In the core service group, attendees voiced unanimous support for rehabilitating the 42nd Street book stacks and keeping books in both libraries. A Guttman Community College faculty member stressed the need for her students to quickly access books at the 42nd Street library. There was a broad consensus on the need for preserving “quiet space” in libraries, hiring more librarians with M.L.S degrees, and providing ESL classes in Mid-Manhattan. Several members urged NYPL to adopt a more transparent decision making process, however, the Brightspot facilitator adamantly refused to include this point in her summary.
Those present in the business group began by observing that the questions posed by the facilitator ignored key questions about the fate of the Science Industry and Business Library (SIBL) at 34th Street and the need to maximize the number of books quickly available to mid-town library users. They requested support for more private space, meeting rooms, and business counseling programs.

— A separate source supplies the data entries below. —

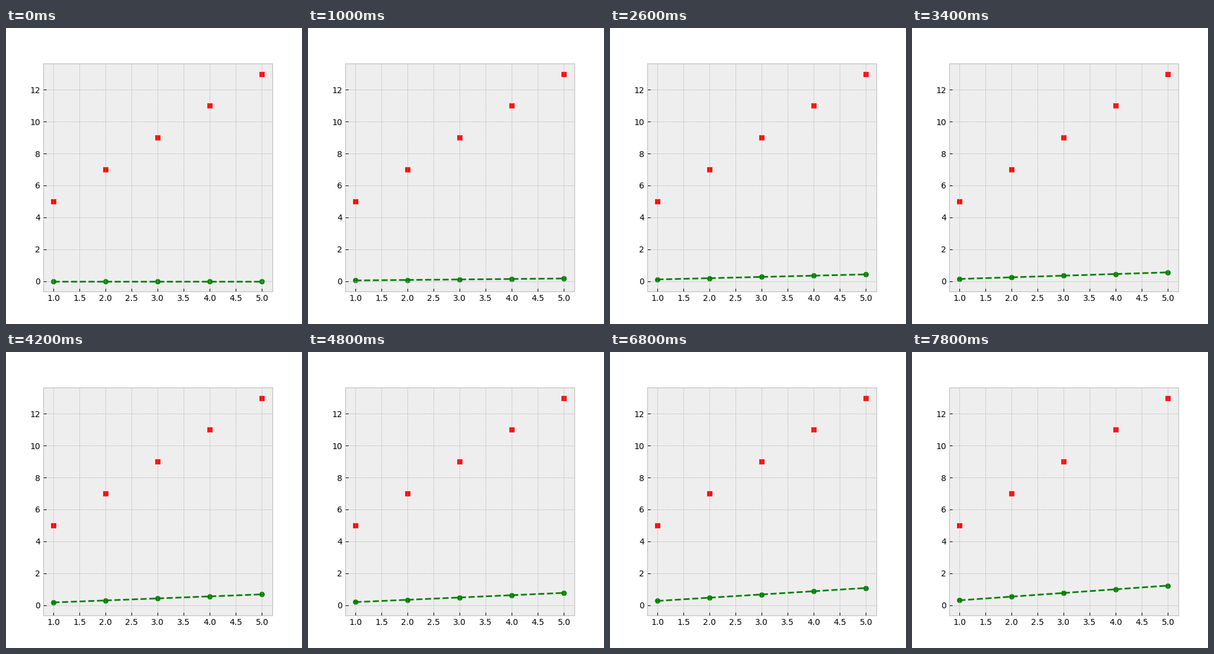
A matplotlib script for the animation above (8 s loop, 500 by 500 pixels).

```python
import numpy as np
import matplotlib.pyplot as plt
from matplotlib.animation import FuncAnimation

FRAMES = 40
INTERVAL = 200
RATE = 1e-4

plt.style.use("bmh")
plt.rcParams.update({"xtick.direction": "in", "ytick.direction": "in"})

x = np.arange(1.0, 6.0)
y = 2 * x + 3


def descend(steps):
    """Slope and offset after some steps of gradient descent from zero."""
    w = b = 0.0
    for _ in range(steps):
        err = w * x + b - y
        w, b = w - RATE * 2 * np.mean(err * x), b - RATE * 2 * np.mean(err)
    return w, b


fig, ax = plt.subplots(figsize=(5, 5), dpi=100)
ax.scatter(x, y, color="r", marker="s")
dots = ax.scatter(x, 0 * x, color="g", marker="o")
line, = ax.plot(x, 0 * x, "g--", linewidth=2)
ax.set_xlim(0.8, 5.2)
ax.set_ylim(-0.65, 13.65)


def update(i):
    w, b = descend(i)
    fit = w * x + b
    line.set_ydata(fit)
    dots.set_offsets(np.column_stack([x, fit]))
    return line, dots


def reset():
    return update(0)


anim = FuncAnimation(fig, update, frames=FRAMES, init_func=reset,
                     interval=INTERVAL, repeat=True, repeat_delay=0)
plt.show()
```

Nearly everyone voiced their opposition to the sale of SIBL. When pressed to explain what would happen to the Science and Industry component of SIBL, it was revealed NYPL will no longer provide a comprehensive science and industry collection. SIBL librarian Kristin McDonough forthrightly explained NYPL’s current plans to divide and scatter SIBL functions and accurately reported participant comments to the whole group. This made a striking contrast to skewed and incomplete flip pad notes made by the Brightspot facilitator.
The carefully controlled and choreographed meeting was evidently designed to give the impression NYPL leaders are engaging with the public. Facilitators never bothered to distinguish between the Mid-Manhattan Library and the 42nd Street Library when summarizing group feedback, even though many respondents specified how these buildings should be used. Dividing the public into separate groups and the use of Brightspot “facilitators” kept participants at arm’s length from library officials and this undermined the goal of open dialogue.
The demand to return books to the stacks—by far the most common request—was entirely ignored.
At the end of the meeting, Ken Weine (NYPL’s Vice President of Communications) promised additional public meetings as plans progress.
NYPL officials must make a real effort to incorporate feedback from library patrons into their plans for the 42nd Street and Mid-Manhattan Libraries. The public has repeatedly and forcefully expressed its preference to keep as much of the NYPL research collection quickly accessible in the 42nd Street Library, to support and rebuild library staff, and to make prudent use of existing facilities. Future NYPL actions will show us if Library leaders are listening.